Nine University College staff volunteered to act as trainers and facilitators in a signature experience that introduced first-year students to the University and its culture. The First-Year Experience program was identified in Syracuse University’s Academic Strategic Plan and was supported by the work of the Chancellor’s Council on Diversity and Inclusion.

The campus-wide initiative helped first-year students become engaged in the campus community through dialogue about identity and belonging, health and wellness, and diversity and inclusion.

Elizabeth Green, director of Online Student Success, trained lead and peer facilitators on the content of SEM 100—a shared reading discussion. “It was an incredible experience to learn more about the perspectives of the facilitators and their innovative ideas for how to engage students in meaningful ways,” Green said. “Trevor Noah’s book, Born a Crime, was an exceptional choice for this shared reading experience.” She said that the themes of inclusion, social injustice, and belonging provided a framework for rich and engaging dialogue.

Charlotte Stahrr, program administrator at University College, acted as a facilitator. “The students were engaged and insightful during our discussions,” said Stahrr. “While we did occasionally go off topic, I think it helped the students get to know each other better and realize that people from different backgrounds are more alike than they thought.”

“The facilitators and students both felt supported in stepping out of their comfort zones and pushing their awareness on important and relevant topics,” Green added.

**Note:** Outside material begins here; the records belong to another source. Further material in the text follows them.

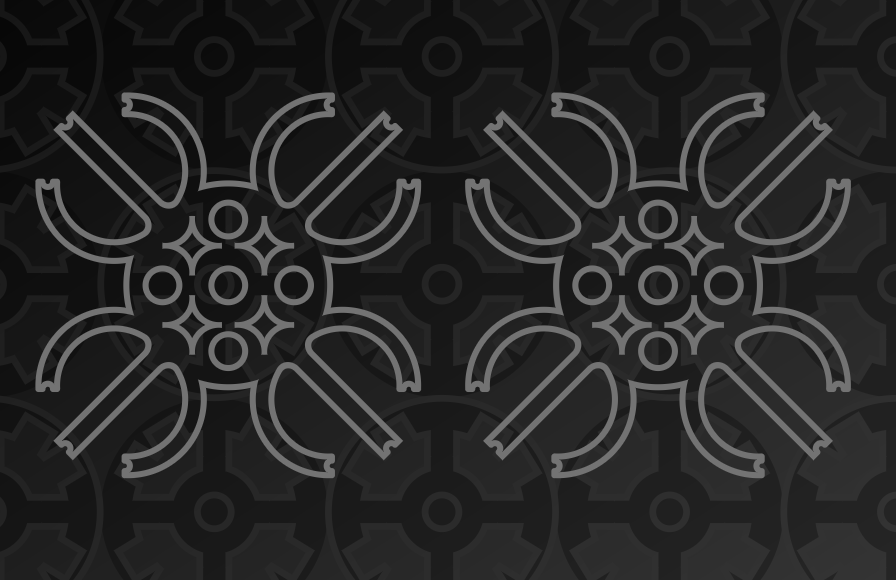
A Shadertoy shader for this pattern:

```glsl
// Two outlined radial ornaments with curled arms, over a dim lattice of cogs.
// Each ornament is folded into one eighth and drawn from arcs and lines;
// the cogs repeat on a square grid, with a large ring around every other one.

const float VIEW_HEIGHT = 4.98;
const float DIAG = 0.70710678;

// Ornament
const vec2 ORNAMENT_ORIGIN = vec2(1.96, 2.53);
const float ORNAMENT_PITCH = 3.69;
const float ORNAMENT_COUNT = 2.0;
const float STROKE = 0.026;
const float HUB_RADIUS = 0.875;
const float BEAD_RADIUS = 0.145;
const float BEAD_ORBIT = 0.565;
const vec2 STAR_CENTER = vec2(0.31, 0.34);
const float STAR_TIP = 0.20;
const float STAR_BOW = 0.23;
const vec2 CURL_CENTER = vec2(0.86, 0.98);
const float CURL_OUTER = 0.65;
const float CURL_INNER = 0.49;
const float CURL_END = 0.89;
const float SPOKE_HALF = 0.092;
const float SPOKE_END = 1.98;
const float POCKET_ROUND = 0.11;
const float NOTCH_RADIUS = 0.045;

// Cog lattice
const vec2 COG_ORIGIN = vec2(1.84, 2.54);
const float COG_PITCH = 1.955;
const float COG_STROKE = 0.029;
const float COG_INNER = 0.39;
const float COG_OUTER = 0.68;
const float CROSS_HALF = 0.125;
const float TOOTH_ANGLE = 0.55;
const vec2 TOOTH_HALF = vec2(0.20, 0.14);
const float RING_RADIUS = 0.975;

// Greys
const float GROUND_DARK = 0.035;
const float GROUND_LIGHT = 0.205;
const float COG_SHADE = 0.72;
const float COG_LINE_DARK = 0.085;
const float COG_LINE_LIGHT = 0.205;
const float ORNAMENT_GREY = 0.45;

float coverage(float d, float px) { return clamp(0.5 - d / px, 0.0, 1.0); }

// Intersection with a rounded corner
float roundMax(float a, float b, float r) {
    return min(max(a, b), -r) + length(max(vec2(a, b) + r, 0.0));
}

// Notched end of an arm; x points outward, y runs across
float armEnd(vec2 p, float halfWidth) {
    p.y = abs(p.y);
    float lip = length(vec2(p.x, p.y - clamp(p.y, NOTCH_RADIUS, halfWidth)));
    return p.x < 0.0 ? min(lip, abs(length(p) - NOTCH_RADIUS)) : lip;
}

// Four-pointed star with hollow sides, as an outline
float starLine(vec2 p) {
    float bow = length(vec2(STAR_BOW - STAR_TIP, STAR_BOW));
    float side = bow - length(abs(p) - STAR_BOW);
    return max(abs(side), length(p) - STAR_TIP - 0.03);
}

float ornamentLine(vec2 p) {
    vec2 q = abs(p);
    float d = starLine(q - STAR_CENTER);
    q = vec2(min(q.x, q.y), max(q.x, q.y));

    // Beads
    d = min(d, abs(length(q) - BEAD_RADIUS));
    d = min(d, abs(length(q - vec2(0.0, BEAD_ORBIT)) - BEAD_RADIUS));

    // Hub, curled arm and the pocket between arm and spoke
    float along = (q.x + q.y) * DIAG;
    float across = (q.y - q.x) * DIAG;
    float spoke = SPOKE_HALF - across;
    float curl = length(q - CURL_CENTER);
    if (q.x < CURL_END) {
        d = min(d, abs(min(length(q) - HUB_RADIUS, curl - CURL_OUTER)));
        d = min(d, abs(roundMax(curl - CURL_INNER, spoke, POCKET_ROUND)));
    } else {
        d = min(d, max(abs(spoke), along - SPOKE_END));
    }

    // Ends of the arms
    float middle = CURL_CENTER.y + 0.5 * (CURL_INNER + CURL_OUTER);
    d = min(d, armEnd(q - vec2(CURL_END, middle), 0.5 * (CURL_OUTER - CURL_INNER)));
    return min(d, armEnd(vec2(along - SPOKE_END, across), SPOKE_HALF));
}

// Quarter plates of a cog, each with two teeth
float cogPlate(vec2 p) {
    vec2 q = abs(p);
    q = vec2(max(q.x, q.y), min(q.x, q.y));
    float r = length(q);
    float sector = max(max(r - COG_OUTER, COG_INNER - r), CROSS_HALF - q.y);
    vec2 axis = vec2(cos(TOOTH_ANGLE), sin(TOOTH_ANGLE));
    vec2 t = vec2(dot(q, axis) - COG_OUTER, dot(q, vec2(-axis.y, axis.x)));
    vec2 box = abs(t) - TOOTH_HALF;
    return min(sector, max(box.x, box.y));
}

void mainImage(out vec4 fragColor, in vec2 fragCoord) {
    float px = VIEW_HEIGHT / iResolution.y;
    vec2 p = fragCoord * px;
    vec2 uv = fragCoord / iResolution.xy;
    float light = 0.5 * (uv.x + 1.0 - uv.y);

    // Nearest cog, and nearest ringed cog on the checkerboard
    vec2 g = (p - COG_ORIGIN) / COG_PITCH;
    vec2 cog = (g - round(g)) * COG_PITCH;
    vec2 k = round(0.5 * vec2(g.x + g.y, g.x - g.y));
    float ring = length(g - vec2(k.x + k.y, k.x - k.y)) * COG_PITCH - RING_RADIUS;
    float plate = cogPlate(cog);

    float grey = mix(GROUND_DARK, GROUND_LIGHT, light);
    float body = max(length(cog) - RING_RADIUS, -plate);
    grey *= mix(1.0, COG_SHADE, coverage(body, px));
    float cogLine = min(min(abs(plate), abs(ring)), abs(length(cog) - BEAD_RADIUS));
    float cogGrey = mix(COG_LINE_DARK, COG_LINE_LIGHT, light);
    grey = mix(grey, cogGrey, coverage(cogLine - COG_STROKE, px));

    // Row of ornaments
    vec2 o = p - ORNAMENT_ORIGIN;
    o.x -= ORNAMENT_PITCH * clamp(round(o.x / ORNAMENT_PITCH), 0.0, ORNAMENT_COUNT - 1.0);
    grey = mix(grey, ORNAMENT_GREY, coverage(ornamentLine(o) - STROKE, px));
    fragColor = vec4(vec3(grey), 1.0);
}
```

The five-week shared experience enrolled 3,778 students. “I definitely think the students found real value in the exercise,” said Stahrr. “They learned more about their peers—and about themselves.”